If the symptoms persist, an additional permanent window between nose and sinus cavities in the lower or middle nasal passage (antrostomy) may be surgically created to improve drainage and ventilation of the sinus cavity. A third surgical possibility is opening up (and cleaning out) the sinus cavity from the oral cavity (osteoplastic sinus operation, bone flap procedure). After removing a small piece of bone from the sinus floor (it is later replaced), the surgeon has free access to the sinus cavity. The osteoplastic sinus operation is a last resort for sinus infections that don’t respond to all other forms of treatment, and it is the only surgical option for problems that cannot be addressed via endoscopic access through the nose: cysts, tumors or displaced teeth that have emerged in the sinus cavity. Sinus surgery is usually a walk-in procedure. Endoscopic surgery is performed under local anaesthesia. Osteoplastic operations may require general anaesthesia.
Dentogenic means: originating from the teeth. Dentogenic sinus infections are caused by germs that enter the sinus cavity from the oral cavity. Successful treatment must first address the causative dental problem.
Besides the opening between sinus and nasal cavities, the thin bone lamella between oral and sinus cavities is another potential entryway for pathogens. Long lasting inflammations in the root region of molars, inflammations around implants (periimplantitis) and upper jaw cysts may dissolve the bony sinus floor, releasing bacteria into the sinus.
Perforation of the sinus floor may sometimes occur during a tooth extraction, root tip resection or implantation procedure. After each of these operations, the dentist or oral surgeon must verify whether an accidental perforation has occured.

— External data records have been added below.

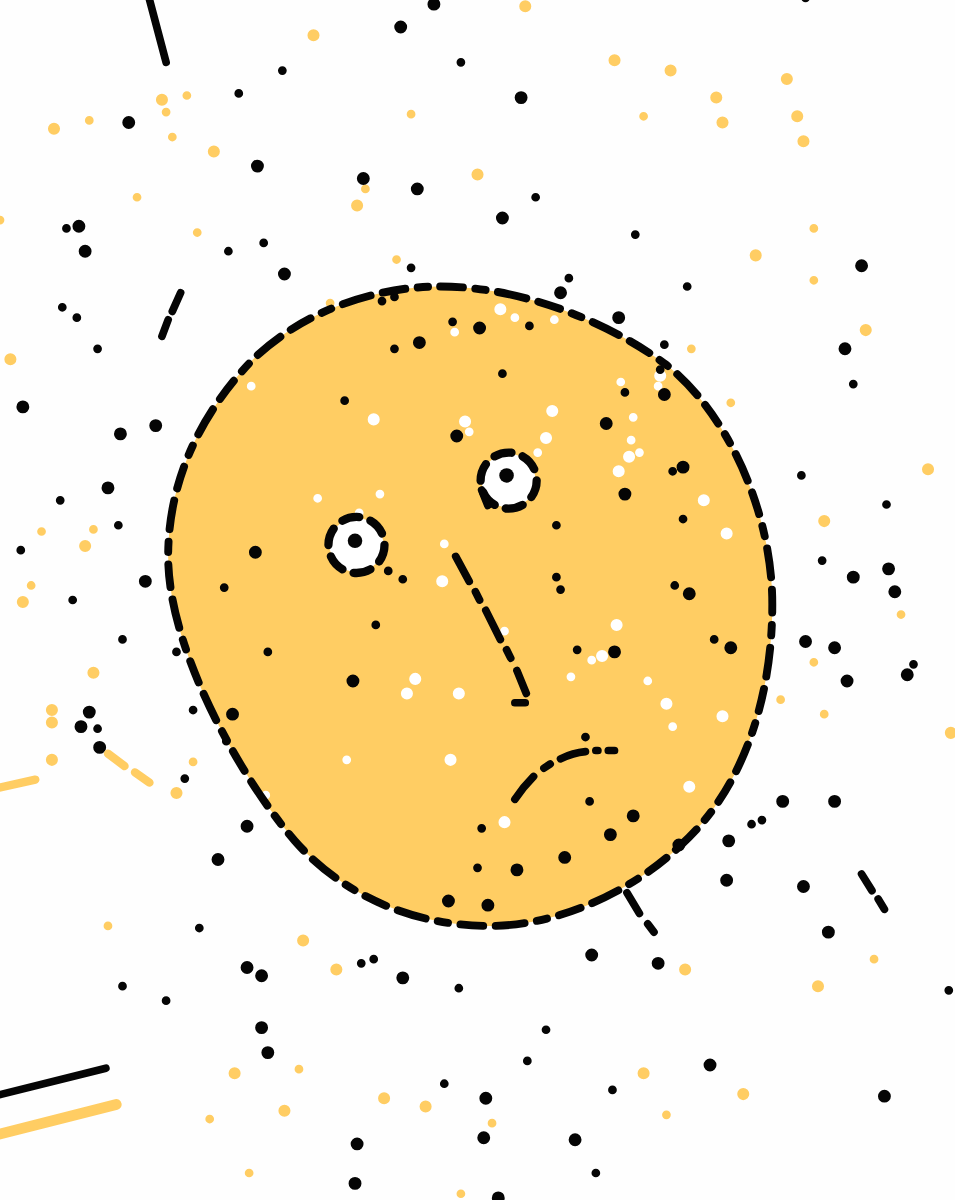
<!DOCTYPE html>
<html lang="en">
<head>
<meta charset="utf-8">
<title>Glum face</title>
<style>
:root { --paper: #fefefe; --ink: #050505; --yellow: #ffcd63; --white: #fff; }
html, body { margin: 0; background: var(--paper); overflow: hidden; }
.artwork { display: block; width: 955px; height: 1200px; background: var(--paper); }
.dots, .strokes, .features { fill: none; stroke-linecap: round; stroke-linejoin: round; }
.ink { stroke: var(--ink); }
.yellow { stroke: var(--yellow); }
.white { stroke: var(--white); }
.large { stroke-width: 6.2; }
.small { stroke-width: 4.2; }
.pale { stroke-width: 5.8; }
.strokes, .features { stroke-width: 3.7; }
.face-fill { fill: var(--yellow); }
.face-outline { fill: none; stroke: var(--ink); stroke-width: 3.8; stroke-linecap: round; stroke-dasharray: 11 6 5 6 14 6; }
.eye-white { fill: var(--white); }
.eye-ring { fill: none; stroke: var(--ink); stroke-width: 4; stroke-linecap: round; stroke-dasharray: 8.5 5.6; }
.pupil { fill: var(--ink); }
</style>
</head>
<body>
<svg class="artwork" viewBox="0 0 460 578" role="img" aria-label="Round yellow face with a sad mouth among scattered dots">
<defs>
<path id="face-shape" d="M212 138C250 138 291 154 320 175C350 198 372 246 372 291C372 338 357 381 328 407C304 430 268 446 236 446C196 446 163 429 142 405C120 380 81 316 81 268C81 231 97 199 121 174C144 151 179 138 212 138Z"/>
</defs>

<g class="dots yellow pale" id="background-yellow-dots">
<path d="M151 17h.01M253 3h.01M296 29h.01M323 34h.01M345 47h.01M348 59h.01M379 38h.01M384 56h.01M387 68h.01M26 62h.01M78 48h.01M103 73h.01M172 99h.01M230 84h.01M364 123h.01M417 159h.01M5 173h.01M447 226h.01M397 251h.01M41 263h.01M11 290h.01M45 324h.01M25 342h.01M25 348h.01M25 366h.01M85 382h.01M458 353h.01M146 453h.01M162 467h.01M330 467h.01M394 475h.01M113 517h.01M137 535h.01M185 529h.01M205 533h.01M358 527h.01M310 517h.01"/>
</g>
<g class="dots yellow small" id="background-yellow-specks">
<path d="M90 46h.01M80 54h.01M83 66h.01M43 58h.01M66 95h.01M95 112h.01M198 55h.01M176 91h.01M310 56h.01M392 110h.01M392 135h.01M0 106h.01M352 194h.01M75 205h.01M191 125h.01M20 256h.01M45 255h.01M15 282h.01M392 319h.01M434 296h.01M397 344h.01M376 337h.01M93 367h.01M52 446h.01M421 462h.01M237 541h.01M144 515h.01M222 575h.01M101 539h.01M120 565h.01M321 537h.01M159 146h.01M333 168h.01"/>
</g>
<g class="dots ink large" id="background-black-dots">
<path d="M193 13h.01M209 2h.01M251 47h.01M62 59h.01M124 80h.01M175 86h.01M201 91h.01M242 105h.01M38 109h.01M41 121h.01M137 132h.01M415 128h.01M270 141h.01M407 168h.01M11 196h.01M58 209h.01M75 205h.01M52 235h.01M70 280h.01M411 278h.01M428 274h.01M431 285h.01M402 312h.01M437 325h.01M408 328h.01M388 309h.01M43 343h.01M39 350h.01M48 360h.01M377 386h.01M402 386h.01M119 398h.01M105 414h.01M351 405h.01M350 424h.01M387 427h.01M399 449h.01M285 460h.01M317 464h.01M119 466h.01M126 470h.01M194 471h.01M126 495h.01M129 507h.01M234 529h.01M342 513h.01M426 528h.01M172 551h.01M171 570h.01M233 548h.01M277 549h.01M240 577h.01"/>
</g>
<g class="dots ink small" id="background-black-specks">
<path d="M136 34h.01M115 45h.01M222 30h.01M258 95h.01M32 110h.01M110 121h.01M127 117h.01M306 113h.01M274 134h.01M331 138h.01M198 129h.01M30 148h.01M37 153h.01M47 168h.01M411 185h.01M320 166h.01M29 241h.01M57 253h.01M10 265h.01M386 229h.01M427 243h.01M396 270h.01M35 289h.01M59 308h.01M440 320h.01M47 351h.01M89 375h.01M362 397h.01M367 395h.01M96 447h.01M59 475h.01M80 482h.01M174 464h.01M180 462h.01M221 476h.01M457 477h.01M263 496h.01M254 511h.01M214 522h.01M295 525h.01M287 565h.01M388 -1h.01"/>
</g>

<g id="background-strokes" class="strokes">
<path class="ink" d="M71 -4L80 30M87 141L83 150M81 154L78 162M302 430L308 440M312 445L315 449M415 421L420 429M423 433L426 438M-3 528L51 514.500"/>
<path class="yellow" stroke-width="4" d="M-3 380L17 375.500M52 363L60 369M65 372L72 377"/>
<path class="yellow" style="stroke-width:5.2" d="M-3 547L56 532"/>
</g>

<g id="face">
<use class="face-fill" href="#face-shape"/>
<g class="dots white pale" id="face-white-dots">
<path d="M241 149h.01M266 198h.01M224 203h.01M180 202h.01M263 211h.01M303 220h.01M298 227h.01M339 241h.01M350 257h.01M213 280h.01M297 301h.01M290 316h.01M200 327h.01M196 334h.01M221 334h.01M321 339h.01M348 345h.01M217 366h.01M332 379h.01M243 396h.01M318 181h.01"/>
</g>
<g class="dots white small" id="face-white-specks">
<path d="M248 153h.01M267 154h.01M219 160h.01M121 186h.01M299 184h.01M305 201h.01M304 212h.01M308 218h.01M226 208h.01M153 240h.01M183 238h.01M173 247h.01M214 262h.01M243 304h.01M275 326h.01M285 318h.01M312 328h.01M324 350h.01M167 366h.01M128 383h.01M317 186h.01M259 218h.01"/>
</g>
<g class="dots ink large" id="face-black-dots">
<path d="M202 165h.01M231 158h.01M220 210h.01M292 204h.01M320 190h.01M329 225h.01M301 238h.01M123 266h.01M332 286h.01M296 314h.01M352 312h.01M170 328h.01M112 344h.01M305 393h.01M294 402h.01M272 413h.01M249 419h.01M235 436h.01M216 434h.01M327 407h.01M298 153h.01"/>
</g>
<g class="dots ink small" id="face-black-specks">
<path d="M184 145h.01M190 143h.01M190 168h.01M218 155h.01M255 157h.01M242 180h.01M166 193h.01M301 189h.01M318 178h.01M324 227h.01M329 250h.01M268 253h.01M108 283h.01M187 275h.01M194 279h.01M268 278h.01M270 284h.01M325 282h.01M181 301h.01M129 314h.01M278 313h.01M344 308h.01M93 342h.01M109 357h.01M282 355h.01M284 386h.01M232 399h.01M230 418h.01M85 314h.01"/>
</g>
<use class="face-outline" href="#face-shape"/>

<g id="left-eye">
<circle class="eye-white" cx="171.700" cy="262.500" r="13"/>
<circle class="eye-ring" cx="171.700" cy="262.500" r="13.500"/>
<circle class="pupil" cx="171" cy="260.500" r="3.500"/>
</g>
<g id="right-eye">
<circle class="eye-white" cx="245" cy="231.500" r="13"/>
<circle class="eye-ring" cx="245" cy="231.500" r="13.500"/>
<circle class="pupil" cx="244" cy="229" r="3.500"/>
<path class="features ink" d="M232 236L235 243.500"/>
</g>
<path id="nose" class="features ink" d="M219.500 268L226 280M229 285L231 289M234 294L241 308M244 313L246 317M249 323L253.500 334M248 338.500H253"/>
<path id="mouth" class="features ink" d="M248 385Q252 379 257 374M262 370L265 368M270 365.500Q276 362.500 282 362M287 361.500H288M293 361.500H296"/>
</g>
</svg>
</body>
</html>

The reliable test goes like this: Pinching their nose shut, patients build up pressure in the nasal cavity by exhaling into the nose. A perforation of the sinus floor will reveal itself by an audible leakage of air into the oral cavity (Unpleasant, we agree. But it needs to be done).
Any accidental hole in the sinus floor must be immediately closed with a flap of gum tissue to prevent complications, as pathogens or debris from a tooth entering the sinus cavity via this opening will infallibly cause a sinus infection. In rare cases, the long roots of the last two molars may grow through the floor into the sinus cavity. As long as those teeth are healthy, everything is fine. If an infection develops in their root region, however, it can easily spread into the sinus. If those molars are extracted, the resulting opening in the sinus floor must be closed immediately.
For successful treatment of a dentogenic sinusitis, the infection and inflammatory processes around teeth and gums must be addressed first. Inflamed root tips, periimplantitis, deep gingival pockets or upper jaw cysts may be responsible for a dentogenic sinusitis.
After these causes are treated with the appropriate methods by the dentist or oral surgeon, the sinus infection will resolve itself in most cases – provided that the nasal drain of the sinus cavity is free. Antibiotics may be prescribed to insure fast and complete healing. Special therapeutic indications (i.e., tooth debris in the sinus cavity) may warrant an osteoplastic sinus operation.